Aoibhín Meghen

Image Credit: USI

The Union of Students in Ireland (USI) has said that although they welcome aspects of the proposed Programme for Government the lack of detail on some of the key issues relating to students is concerning.

In particular the USI said that the commitment to keep the student contribution fee at €3000 was not enough and they want the new government to reduce this fee.

Ireland currently has the highest university fees in Europe. When this contribution fee was originally brought in students only had to pay €800 a year, now the figure is almost four times that.

The USI has also commented that while they welcome the parties’ intentions to build more on and off campus student accommodation it is essential that this housing is publicly funded rather than relying on the private market.

The parties have also committed to reviewing the SUSI grant, developing a new funding model for higher education and reducing period poverty. However the USI has stressed the need to undertake these reviews and examinations “with urgency”.

Other aspects of the Programme for Government may indirectly have an effect on the quality of student’s lives. The commitment to a “2:1 ratio of expenditure between new public transport infrastructure and new roads” over the government’s lifetime will hopefully benefit students who commute to and from college.

According to the Central Statistics Office, in 2016, 45 per cent of college students commuting within Dublin used public transport. However outside of Dublin this number was only 24 per cent.

Improvements in public transport and pedestrian and cycling facilities across Ireland could hopefully help to decrease the number of students commuting by car.

The parties have also committed to getting rid of the Direct Provision system within the government’s lifetime,  an issue which has been particular important for students especially in DCU which celebrates its 30th year as a University of Sanctuary this year.

In response to the parties’ commitment, the USI have said: “We are glad to see this commitment in the programme and we will continue to work with others to ensure [Direct Provision] is replaced by a humane and expeditious alternative.”

This Programme for Government was drawn up after months of negotiations between Irish political parties. Since the election in February the parties have been negotiating and the new government will be a coalition between Fine Gael, Fianna Fáil and The Green Party.

The Programme for Government document has been given to the three political parties to vote on by the beginning of next week.
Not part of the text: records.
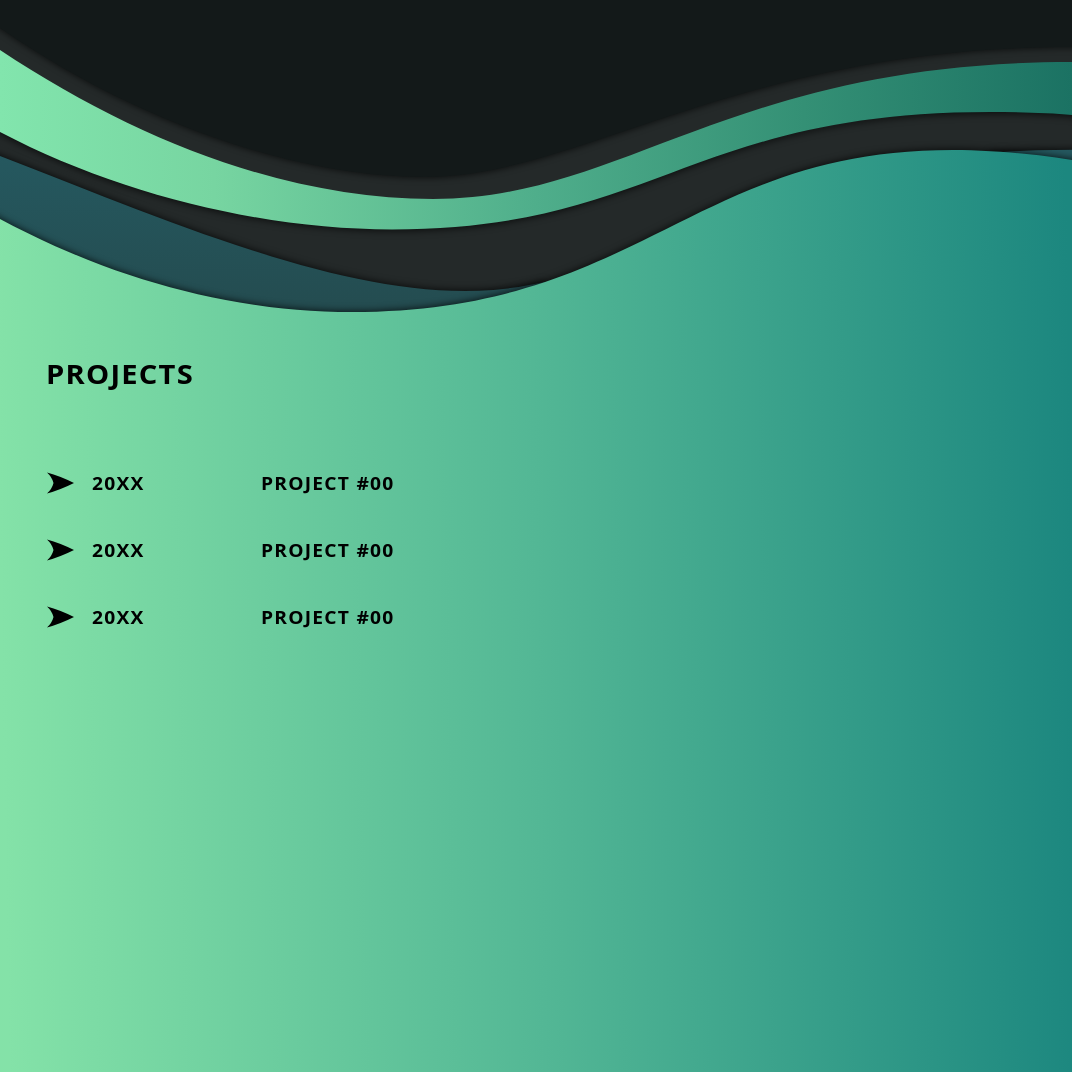
<!DOCTYPE html>
<html lang="en">
<head>
<meta charset="utf-8">
<title>Projects</title>
<style>
  :root {
    --ink: #000;
    --night: #131919;
    --charcoal: #242929;
    --petrol-top: #25585f;
    --petrol-bottom: #244c50;
    --mint: #84e2a8;
    --sea: #53b795;
    --teal: #1c877f;
    --ribbon-end: #1b7263;
  }
  * { margin: 0; padding: 0; box-sizing: border-box; }
  html, body { width: 1072px; height: 1072px; overflow: hidden; }
  .page {
    position: relative;
    width: 1072px;
    height: 1072px;
    overflow: hidden;
    color: var(--ink);
    font-family: "Noto Sans", "Open Sans", sans-serif;
    font-weight: 700;
  }
  .waves { position: absolute; left: 0; top: 0; width: 1072px; height: 1072px; }
  .waves filter { color-interpolation-filters: sRGB; }
  .projects { position: relative; padding: 354px 46px 0; }
  .title, .year, .name { transform-origin: 0 50%; white-space: nowrap; }
  .title {
    width: 300px;
    font-size: 26px;
    line-height: 40px;
    letter-spacing: 1.1px;
    transform: scaleX(1.12);
  }
  .project-list { list-style: none; margin: 56px 0 0 1px; }
  .project {
    display: grid;
    grid-template-columns: 45px 169px auto;
    align-items: center;
    height: 67px;
    font-size: 17px;
    letter-spacing: 1.1px;
  }
  .year, .name { transform: scaleX(1.13); }
  .marker { display: block; width: 28px; height: 22px; margin-bottom: 2px; fill: var(--ink); }
</style>
</head>
<body>
<main class="page">
  <svg class="waves" viewBox="0 0 1072 1072" aria-hidden="true">
    <defs>
      <linearGradient id="panel-fill" gradientUnits="userSpaceOnUse" x1="0" y1="545" x2="1072" y2="527">
        <stop offset="0" stop-color="var(--mint)"/>
        <stop offset="0.5" stop-color="var(--sea)"/>
        <stop offset="1" stop-color="var(--teal)"/>
      </linearGradient>
      <linearGradient id="ribbon-fill" gradientUnits="userSpaceOnUse" x1="0" y1="0" x2="1072" y2="0">
        <stop offset="0" stop-color="#82e5ad"/>
        <stop offset="0.2" stop-color="#77d5a1"/>
        <stop offset="0.5" stop-color="#4fae8b"/>
        <stop offset="0.75" stop-color="#349075"/>
        <stop offset="1" stop-color="var(--ribbon-end)"/>
      </linearGradient>
      <linearGradient id="petrol-fill" gradientUnits="userSpaceOnUse" x1="0" y1="156" x2="0" y2="312">
        <stop offset="0" stop-color="var(--petrol-top)"/>
        <stop offset="1" stop-color="var(--petrol-bottom)"/>
      </linearGradient>
      <filter id="shadow" filterUnits="userSpaceOnUse" x="-40" y="-40" width="1152" height="1152">
        <feDropShadow dx="0" dy="2" stdDeviation="3.5" flood-color="#000" flood-opacity="0.65"/>
      </filter>
      <filter id="shadow-soft" filterUnits="userSpaceOnUse" x="-40" y="-40" width="1152" height="1152">
        <feDropShadow dx="0" dy="1" stdDeviation="3" flood-color="#000" flood-opacity="0.6"/>
      </filter>
      <filter id="shadow-up" filterUnits="userSpaceOnUse" x="-40" y="-40" width="1152" height="1200">
        <feDropShadow dx="0" dy="-1" stdDeviation="3.5" flood-color="#000" flood-opacity="0.7"/>
      </filter>
    </defs>
    <rect width="1072" height="400" fill="var(--charcoal)"/>
    <path class="night-wave" filter="url(#shadow-soft)" fill="var(--night)" d="M-30 8L0 28C130 118 290 177 425 177C580 177 740 47 1072 47H1102V-30H-30Z"/>
    <path class="ribbon-shadow" filter="url(#shadow)" fill="#0c1010" d="M-30 110L0 132C120 195 265 229 392 229C655 229 690 112 990 112C1020 112 1050 113 1072 115L1102 119V100C690 95 655 215 395 215C265 215 120 180 0 118Z"/>
    <path class="ribbon" fill="url(#ribbon-fill)" d="M0 50C140 143 290 199 433 199C625 199 730 62 1072 62V115C1050 113 1020 112 990 112C690 112 655 229.5 392 229.5C265 229.5 120 195 0 132Z"/>
    <g class="petrol-wave" fill="url(#petrol-fill)" filter="url(#shadow-up)">
      <path d="M-30 145L0 156C170 222 330 291 465 291Q505 291 545 282V320H-30Z"/>
      <path d="M990 153Q1030 149 1102 150V170H990Z"/>
    </g>
    <path class="panel" filter="url(#shadow-up)" fill="url(#panel-fill)" d="M-30 202L0 219C110 278 230 312 352 312C640 312 690 150 953 150C990 150 1035 154 1072 160L1102 165V1102H-30Z"/>
  </svg>

  <section class="projects">
    <h1 class="title">PROJECTS</h1>
    <ul class="project-list">
      <li class="project">
        <svg class="marker" viewBox="0 0 28 22" aria-hidden="true"><path id="arrowhead" d="M0 0.5Q13 4 27 11Q13 18 0 21.5Q5 17 6.5 11Q5 5 0 0.5Z"/></svg>
        <span class="year">20XX</span>
        <span class="name">PROJECT #00</span>
      </li>
      <li class="project">
        <svg class="marker" viewBox="0 0 28 22" aria-hidden="true"><use href="#arrowhead"/></svg>
        <span class="year">20XX</span>
        <span class="name">PROJECT #00</span>
      </li>
      <li class="project">
        <svg class="marker" viewBox="0 0 28 22" aria-hidden="true"><use href="#arrowhead"/></svg>
        <span class="year">20XX</span>
        <span class="name">PROJECT #00</span>
      </li>
    </ul>
  </section>
</main>
</body>
</html>
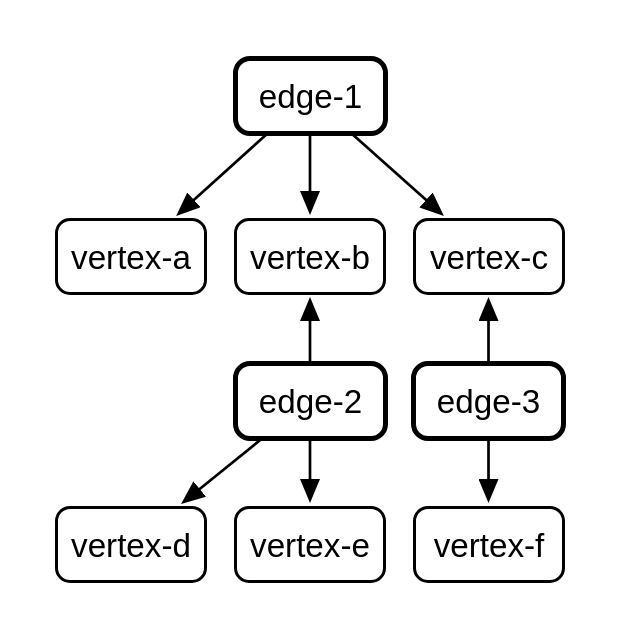
<!DOCTYPE html>
<html lang="en">
<head>
<meta charset="utf-8">
<title>Edge and vertex diagram</title>
<style>
:root { --ink: #000; --paper: #fff; }
* { box-sizing: border-box; }
html, body { margin: 0; background: var(--paper); overflow: hidden; }
.diagram {
  position: relative;
  width: 623px;
  height: 640px;
  overflow: hidden;
  background: var(--paper);
  color: var(--ink);
  font: 33.2px/1 "Liberation Sans", Arial, sans-serif;
}
.arrows { position: absolute; inset: 0; }
.arrows line { stroke: var(--ink); stroke-width: 2.7; marker-end: url(#arrowhead); }
.arrows marker path { fill: var(--ink); }
.node {
  position: absolute;
  display: flex;
  align-items: center;
  justify-content: center;
  padding-top: 2px;
  background: var(--paper);
  border: solid var(--ink);
  white-space: nowrap;
}
.vertex { width: 152px; height: 77px; border-width: 3px; border-radius: 15px; }
.edge { width: 155px; height: 80px; border-width: 5px; border-radius: 17px; }
.vertex.col-1 { left: 55px; }
.vertex.col-2 { left: 234px; }
.vertex.col-3 { left: 413px; }
.edge.col-2 { left: 233px; }
.edge.col-3 { left: 411px; }
.row-1 { top: 56px; }
.row-2 { top: 218px; }
.row-3 { top: 361px; }
.row-4 { top: 506px; }
</style>
</head>
<body>
<main class="diagram">
  <svg class="arrows" width="623" height="640" viewBox="0 0 623 640" aria-hidden="true">
    <defs>
      <marker id="arrowhead" markerUnits="userSpaceOnUse" markerWidth="24" markerHeight="20" refX="4" refY="10" orient="auto">
        <path d="M0 0L24 10L0 20Z"/>
      </marker>
    </defs>
    <line x1="268" y1="133" x2="191" y2="202.6"/>
    <line x1="310" y1="133" x2="310" y2="195"/>
    <line x1="351" y1="133" x2="429" y2="202.6"/>
    <line x1="310" y1="363" x2="310" y2="317"/>
    <line x1="264" y1="437" x2="196.6" y2="491.5"/>
    <line x1="310" y1="437" x2="310" y2="483"/>
    <line x1="488.5" y1="363" x2="488.5" y2="317"/>
    <line x1="488.5" y1="437" x2="488.5" y2="483"/>
  </svg>
  <div class="node edge row-1 col-2">edge-1</div>
  <div class="node vertex row-2 col-1">vertex-a</div>
  <div class="node vertex row-2 col-2">vertex-b</div>
  <div class="node vertex row-2 col-3">vertex-c</div>
  <div class="node edge row-3 col-2">edge-2</div>
  <div class="node edge row-3 col-3">edge-3</div>
  <div class="node vertex row-4 col-1">vertex-d</div>
  <div class="node vertex row-4 col-2">vertex-e</div>
  <div class="node vertex row-4 col-3">vertex-f</div>
</main>
</body>
</html>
Fianna Fáil and The Green Party have a one person one vote system, while Fine Gael is voting through an electoral college.

Aoibhín Meghen

Image Credit: USI